In itself Thanos’ early death isn’t a bad move (it’s a fun, impactful moment when it happens), but it necessitates the film finding another antagonist to stand in the way of the Avengers collecting Infinity stones throughout time (otherwise, their Time Heist would have worked with relatively little incident).
And of course, to find a really satisfying counterpoint to Infinity War’s brutal ending, that villain has to be Thanos as well – which is why Endgame just brings in a younger model, specifically the Thanos that existed during the period of 2014’s Guardians of the Galaxy (the first time Josh Brolin took on the role).
While this is a clever way of bringing some emotional catharsis to the Avengers’ battle that ties into the time travel plot, I couldn’t help but feel a bit cheated by the epic final clash.
For one thing, this Thanos seemed more openly villainous than the version we grew to know over the course of Infinity War, swapping his unusual plan of balancing the population with a less evocative idea of destroying then reforming the galaxy, and crowing about how he’d enjoy destroying the Avengers’ “annoying” planet – a far cry from the quieter, more understandable Thanos we’d spent so much time with in Infinity War.
Well, as quiet and understandable as anyone who would throw a moon during a hissy fit can be.
Josh Brolin as Thanos in Avengers: Infinity War (Disney)
And when they did beat him back, the Avengers’ victory over Thanos didn’t feel as satisfying as it should have been, because this wasn’t the Thanos they’d previously battled against, lost against, raged against.
“You took everything from me,” Elizabeth Olsen’s Scarlet Witch growls when she faces off with the man who murdered her lover.
“I don’t even know who you are,” answers Thanos, reasonably.
Without the shared history that the older Thanos had with our heroes, the meaning of his defeat rings a little false. Sure, he caught a rerun on Nebula’s servers, but that doesn’t mean he lived through the experience like they (and the audience) did. Without that build-up, the emotional beats of that last battle don’t feel as earned.
Look, perhaps this was inevitable: it’s not like both films could be about Thanos (this one spends a lot more time with the six original Avengers). Arguably it’s the success of the first film in humanising the villain that makes him feel a little thinner here.

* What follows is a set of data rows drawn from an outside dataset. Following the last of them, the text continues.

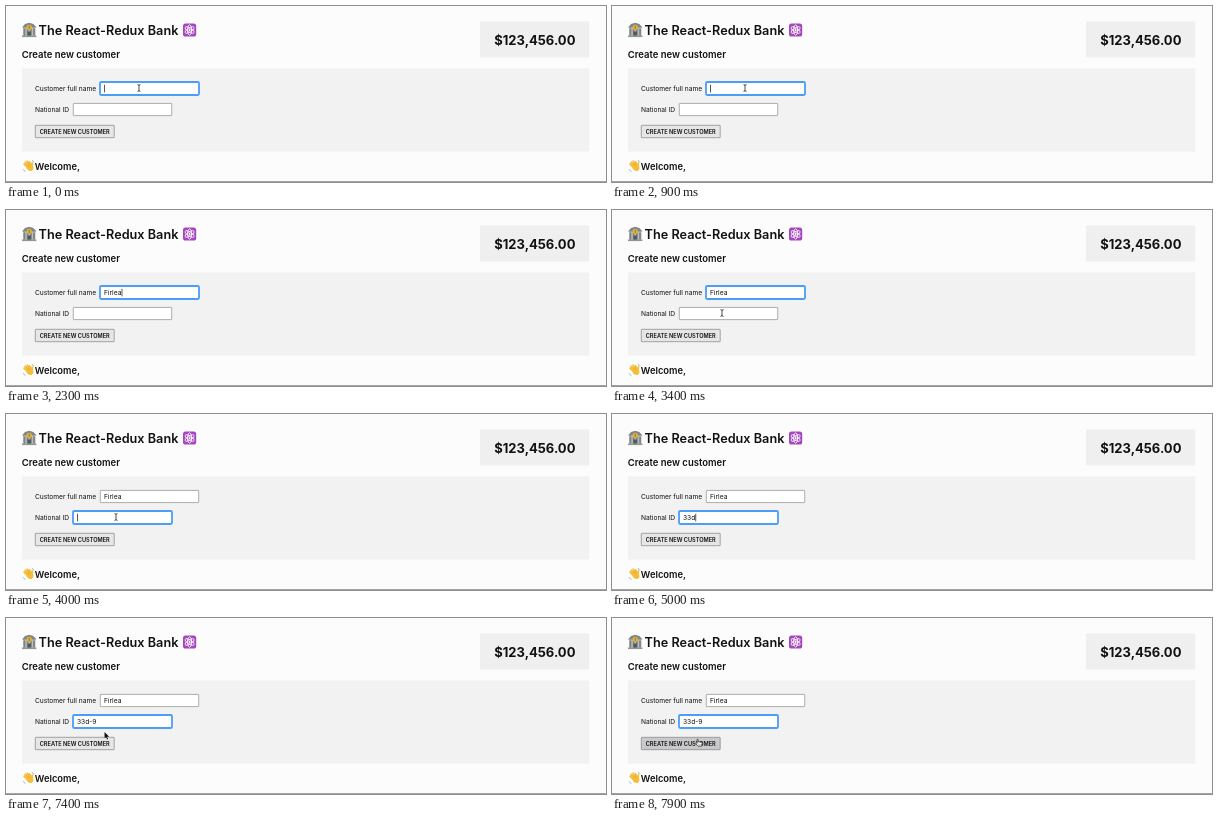
Recreate the animation shown at these times as an HTML page with a canvas. Size 600 by 176 pixels, loop 8 s.

```html
<!DOCTYPE html>
<html lang="en">
<head>
<meta charset="utf-8">
<title>The React-Redux Bank</title>
<style>
  html, body { margin: 0; width: 100%; height: 100%; overflow: hidden; background: #fcfcfc; }
  canvas { display: block; width: 600px; height: 176px; }
</style>
</head>
<body>
<canvas id="stage"></canvas>
<script>
const W = 600, H = 176, LOOP = 8000, STEP = 100;
const canvas = document.getElementById('stage');
const ctx = canvas.getContext('2d');
const dpr = window.devicePixelRatio || 1;
canvas.width = W * dpr;
canvas.height = H * dpr;

const nameField = { x: 94, y: 76, w: 99, h: 13 };
const idField = { x: 67, y: 97, w: 99, h: 13 };
const button = { x: 29, y: 119, w: 79.5, h: 13 };

// Times at which each character is typed.
const nameText = 'Firlea', nameKeys = [1000, 1100, 1800, 1900, 2100, 2300];
const idText = '33d-9', idKeys = [4200, 4400, 5000, 5800, 6300];
const FOCUS_ID = 3600;
const caretOn = [[0, 200], [900, 1500], [1800, 2700], [3600, 4600], [5000, 5500], [5800, 6400]];

// Mouse legs: visible from start to end, moving between the two points.
const mouse = [
  { start: 0, end: 1000, t0: 0, t1: 1, from: [133, 82], to: [133, 82] },
  { start: 2900, end: 4200, t0: 2900, t1: 3400, from: [133, 82], to: [110, 103] },
  { start: 7000, end: 8000, t0: 7000, t1: 7800, from: [110, 103], to: [87, 125] }
];

const ease = p => p * p * (3 - 2 * p);
const clamp = p => Math.min(1, Math.max(0, p));
const typed = (text, keys, t) => text.slice(0, keys.filter(k => k <= t).length);
const inside = (r, [x, y]) => x >= r.x && x <= r.x + r.w && y >= r.y && y <= r.y + r.h;

function rect(x, y, w, h, fill) {
  ctx.fillStyle = fill;
  ctx.fillRect(x, y, w, h);
}

function disc(x, y, r, fill) {
  ctx.fillStyle = fill;
  ctx.beginPath();
  ctx.arc(x, y, r, 0, Math.PI * 2);
  ctx.fill();
}

function poly(points, fill) {
  ctx.fillStyle = fill;
  ctx.beginPath();
  points.forEach(([x, y]) => ctx.lineTo(x, y));
  ctx.closePath();
  ctx.fill();
}

function line(points, color, width) {
  ctx.strokeStyle = color;
  ctx.lineWidth = width;
  ctx.beginPath();
  points.forEach(([x, y]) => ctx.lineTo(x, y));
  ctx.stroke();
}

function roundBox(x, y, w, h, r, fill, stroke, width = 1) {
  ctx.beginPath();
  ctx.roundRect(x, y, w, h, r);
  ctx.fillStyle = fill;
  ctx.fill();
  if (!stroke) return;
  ctx.strokeStyle = stroke;
  ctx.lineWidth = width;
  ctx.stroke();
}

function label(text, x, y, size, weight = 400, align = 'left') {
  ctx.font = `${weight} ${size}px Inter, sans-serif`;
  ctx.textAlign = align;
  ctx.fillStyle = '#111';
  ctx.fillText(text, x, y);
}

function bankIcon() {
  rect(17, 20, 12.5, 10, '#c3bda9');
  poly([[16, 21.5], [19, 18], [23.2, 16.8], [27.4, 18], [30.4, 21.5]], '#7c868b');
  for (let i = 0; i < 4; i++) rect(17.6 + i * 3.2, 22.5, 1.7, 7, '#77818a');
  rect(21.6, 25.5, 3.2, 4.5, '#4c5961');
  rect(16, 29.5, 14.4, 1.6, '#8f9598');
  disc(23.2, 21.3, 2.6, '#e3b53c');
  rect(22.8, 19.7, 0.8, 3.2, '#80611c');
}

function atomIcon() {
  roundBox(177, 17.4, 13.2, 13.2, 2.6, '#a546bd');
  ctx.strokeStyle = '#fff';
  ctx.lineWidth = 0.85;
  for (let i = 0; i < 3; i++) {
    ctx.beginPath();
    ctx.ellipse(183.6, 24, 5.2, 2, Math.PI / 2 + i * Math.PI / 3, 0, Math.PI * 2);
    ctx.stroke();
  }
  disc(183.6, 24, 1.1, '#fff');
}

function waveIcon() {
  const skin = '#f6bd37';
  ctx.lineCap = 'round';
  [[18.2, 158.2], [19.2, 156.4], [21.2, 155.3], [23.7, 156.1]].forEach(([x, y], i) =>
    line([[x, y], [22.4 + i, 162 - i * 0.7]], skin, 1.9));
  line([[26.3, 157.3], [26, 161]], skin, 1.9);
  ctx.fillStyle = skin;
  ctx.beginPath();
  ctx.ellipse(23.9, 161.6, 3.6, 3.1, 0.7, 0, Math.PI * 2);
  ctx.fill();
  line([[20.6, 157.4], [23, 160]], '#d8922a', 0.4);
  line([[22.4, 156.8], [24.3, 159.3]], '#d8922a', 0.4);
  ctx.strokeStyle = '#6f9fb8';
  ctx.lineWidth = 0.7;
  [[24.5, 157.5, -1.1, -0.4], [20.5, 162, 2, 2.7]].forEach(([x, y, a, b]) => {
    ctx.beginPath();
    ctx.arc(x, y, 3.6, a, b);
    ctx.stroke();
  });
  ctx.lineCap = 'butt';
}

function field(r, text, focused, caret) {
  if (focused) roundBox(r.x, r.y, r.w, r.h, 1.2, '#fff', '#4c9df6', 1.8);
  else roundBox(r.x + 0.3, r.y + 0.4, r.w - 0.6, r.h - 0.8, 0.4, '#fff', '#8e8e8e', 0.7);
  const x = r.x + 3.9, base = r.y + 9;
  label(text, x, base, 6.7);
  if (caret) rect(x + ctx.measureText(text).width + 0.2, r.y + 2.8, 0.7, 7.6, '#111');
}

function beam(x, y) {
  for (const [color, width] of [['#fff', 1.8], ['#222', 0.8]]) {
    line([[x, y - 3], [x, y + 3]], color, width);
    for (const s of [-1, 1]) line([[x - 1.5, y + 3.4 * s], [x, y + 2.8 * s], [x + 1.5, y + 3.4 * s]], color, width);
  }
}

function arrow(x, y) {
  ctx.save();
  ctx.translate(x, y);
  const shape = [[0, 0], [0, 6.6], [1.6, 5.2], [2.6, 7.4], [3.6, 7], [2.6, 4.8], [4.7, 4.7]];
  line([...shape, shape[0]], '#fff', 1);
  poly(shape, '#111');
  ctx.restore();
}

function hand(x, y) {
  ctx.save();
  ctx.translate(x, y);
  const shape = [[-2, -3.6], [-1, -3.6], [-0.7, -1.2], [2.4, -0.7], [3.2, 0.2],
    [2.6, 3.2], [-1, 3.2], [-3.6, 0.2], [-3, -0.5], [-1.8, 0.5]];
  poly(shape, '#fff');
  line([...shape, shape[0]], '#222', 0.7);
  for (const dx of [-0.2, 0.9, 2]) line([[dx, 0.8], [dx, 2.2]], '#444', 0.35);
  ctx.restore();
}

function mouseAt(t) {
  const leg = mouse.find(m => t >= m.start && t < m.end);
  if (!leg) return null;
  const p = ease(clamp((t - leg.t0) / (leg.t1 - leg.t0)));
  return leg.from.map((v, i) => v + (leg.to[i] - v) * p);
}

function draw(t) {
  const pos = mouseAt(t);
  const hover = pos && inside(button, pos);
  const onId = t >= FOCUS_ID;
  const caret = caretOn.some(([a, b]) => t >= a && t < b);

  ctx.setTransform(dpr, 0, 0, dpr, 0, 0);
  rect(0, 0, W, H, '#fcfcfc');
  rect(474, 15.5, 109.3, 36, '#efefef');
  rect(16, 62.5, 567.3, 83, '#f2f2f2');
  rect(0, 175, W, 1, '#a5a5a5');

  bankIcon();
  label('The React-Redux Bank', 32.6, 28.6, 12.7, 600);
  atomIcon();
  label('$123,456.00', 528.8, 38.7, 13, 700, 'center');
  label('Create new customer', 15.7, 51.6, 9.5, 600);
  label('Customer full name', 28.9, 85, 6.65);
  label('National ID', 28.9, 106.1, 6.65);
  waveIcon();
  label('Welcome,', 28.8, 163.6, 9.4, 600);

  field(nameField, typed(nameText, nameKeys, t), !onId, caret && !onId);
  field(idField, typed(idText, idKeys, t), onId, caret && onId);
  roundBox(button.x + 0.3, button.y + 0.3, button.w - 0.6, button.h - 0.6, 0.4,
    hover ? '#c9c9cb' : '#e6e6e6', '#858585', 0.7);
  label('CREATE NEW CUSTOMER', button.x + button.w / 2, 127.5, 5.62, 600, 'center');

  if (!pos) return;
  const cursor = hover ? hand : inside(nameField, pos) || inside(idField, pos) ? beam : arrow;
  cursor(...pos);
}

function tick() {
  const t = performance.now() % LOOP;
  draw(Math.floor(t / STEP) * STEP);
  requestAnimationFrame(tick);
}
tick();
</script>
</body>
</html>
```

But I wish that one of the best things about Infinity War could have been carried over to its sequel. More than anything, Avengers: Endgame is about continuity and long-running storytelling, with every single one of the 21 Marvel movies that preceded it paying off in one grand tale.